Ontogeny of Rat Recognition Memory measured by the novel object recognition task

Dev Psychobiol. 2009 Dec;51(8):672-8. doi: 10.1002/dev.20402.


Detection of novelty is an essential component of recognition memory, which develops throughout cerebral maturation. To better understand the developmental aspects of this memory system, the novel object recognition task (NOR) was used with the immature rat and ontogenically profiled. It was hypothesized that object recognition would vary across development and be inferior to adult performance. The NOR design was made age-appropriate by downsizing the testing objects and arena. Weanling (P20-23), juvenile (P29-40), and adult (P50+) rats were tested after 0.25, 1, 24, and 48 hr delays. Weanlings exhibited novel object recognition at 0.25 and 1 hr, while older animals showed a preference for the novel object out to 24 hr. These findings are consistent with previous research performed in humans and monkeys, as well as to studies using the NOR after medial temporal lobe damage in adult rats.

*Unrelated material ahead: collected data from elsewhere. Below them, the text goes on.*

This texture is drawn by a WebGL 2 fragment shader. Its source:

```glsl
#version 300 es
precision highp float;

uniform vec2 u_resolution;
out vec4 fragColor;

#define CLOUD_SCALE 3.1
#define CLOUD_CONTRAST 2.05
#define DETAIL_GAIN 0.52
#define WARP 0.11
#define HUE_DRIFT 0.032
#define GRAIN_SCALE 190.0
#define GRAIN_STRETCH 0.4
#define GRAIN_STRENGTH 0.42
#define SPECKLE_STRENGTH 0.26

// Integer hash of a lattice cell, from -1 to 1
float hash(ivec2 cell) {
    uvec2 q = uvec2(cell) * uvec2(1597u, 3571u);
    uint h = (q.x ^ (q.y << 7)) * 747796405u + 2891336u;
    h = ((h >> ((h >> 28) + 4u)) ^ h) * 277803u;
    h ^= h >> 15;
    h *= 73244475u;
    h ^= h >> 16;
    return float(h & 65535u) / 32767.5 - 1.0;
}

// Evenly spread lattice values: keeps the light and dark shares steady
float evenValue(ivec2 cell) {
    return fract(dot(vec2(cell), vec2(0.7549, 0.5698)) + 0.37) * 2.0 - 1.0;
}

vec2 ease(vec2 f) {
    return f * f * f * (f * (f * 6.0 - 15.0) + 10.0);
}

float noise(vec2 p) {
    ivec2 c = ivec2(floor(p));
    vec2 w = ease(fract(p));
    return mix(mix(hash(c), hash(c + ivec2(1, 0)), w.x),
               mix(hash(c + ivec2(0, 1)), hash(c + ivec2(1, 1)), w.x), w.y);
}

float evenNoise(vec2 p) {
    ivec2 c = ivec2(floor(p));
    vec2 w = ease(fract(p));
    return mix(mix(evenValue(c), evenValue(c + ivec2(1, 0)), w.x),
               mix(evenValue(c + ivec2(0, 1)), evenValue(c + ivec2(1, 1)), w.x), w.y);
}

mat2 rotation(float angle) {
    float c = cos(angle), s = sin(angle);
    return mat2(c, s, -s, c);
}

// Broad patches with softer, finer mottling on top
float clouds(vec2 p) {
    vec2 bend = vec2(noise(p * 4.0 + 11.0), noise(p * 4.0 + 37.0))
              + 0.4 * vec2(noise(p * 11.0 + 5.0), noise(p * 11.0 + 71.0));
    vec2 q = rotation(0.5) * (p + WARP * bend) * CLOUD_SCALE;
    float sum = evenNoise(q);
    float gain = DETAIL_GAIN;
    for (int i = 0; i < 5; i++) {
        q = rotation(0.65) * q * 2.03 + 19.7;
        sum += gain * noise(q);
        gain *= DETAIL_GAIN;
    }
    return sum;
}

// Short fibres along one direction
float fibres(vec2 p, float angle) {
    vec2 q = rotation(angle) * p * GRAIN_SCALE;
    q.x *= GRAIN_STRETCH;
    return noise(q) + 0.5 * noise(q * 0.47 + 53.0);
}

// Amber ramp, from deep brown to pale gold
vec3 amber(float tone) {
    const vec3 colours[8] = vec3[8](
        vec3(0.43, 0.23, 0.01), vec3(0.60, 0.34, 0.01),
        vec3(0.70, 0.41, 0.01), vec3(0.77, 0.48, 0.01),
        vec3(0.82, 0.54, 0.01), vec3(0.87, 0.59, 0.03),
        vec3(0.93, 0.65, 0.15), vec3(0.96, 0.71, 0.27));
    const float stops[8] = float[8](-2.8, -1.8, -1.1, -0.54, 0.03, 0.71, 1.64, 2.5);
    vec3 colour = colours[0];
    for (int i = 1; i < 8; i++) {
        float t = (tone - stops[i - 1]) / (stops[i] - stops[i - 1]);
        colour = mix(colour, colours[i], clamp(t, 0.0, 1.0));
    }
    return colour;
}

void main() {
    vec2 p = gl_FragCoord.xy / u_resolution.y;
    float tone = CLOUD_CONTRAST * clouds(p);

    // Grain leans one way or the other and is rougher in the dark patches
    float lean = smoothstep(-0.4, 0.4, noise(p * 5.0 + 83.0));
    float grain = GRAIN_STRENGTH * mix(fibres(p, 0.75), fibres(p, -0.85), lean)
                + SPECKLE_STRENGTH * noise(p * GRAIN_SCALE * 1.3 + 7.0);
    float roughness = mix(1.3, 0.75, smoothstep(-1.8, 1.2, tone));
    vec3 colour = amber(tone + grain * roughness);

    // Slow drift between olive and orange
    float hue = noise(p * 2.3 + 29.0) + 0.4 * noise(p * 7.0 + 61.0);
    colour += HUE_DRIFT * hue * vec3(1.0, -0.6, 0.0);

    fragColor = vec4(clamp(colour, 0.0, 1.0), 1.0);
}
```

Publication types

  • Research Support, N.I.H., Extramural
  • Research Support, Non-U.S. Gov't

MeSH terms

  • Age Factors
  • Aging / physiology*
  • Analysis of Variance
  • Animals
  • Exploratory Behavior / physiology
  • Male
  • Pattern Recognition, Visual / physiology
  • Rats
  • Rats, Sprague-Dawley
  • Recognition, Psychology / physiology*
  • Time Factors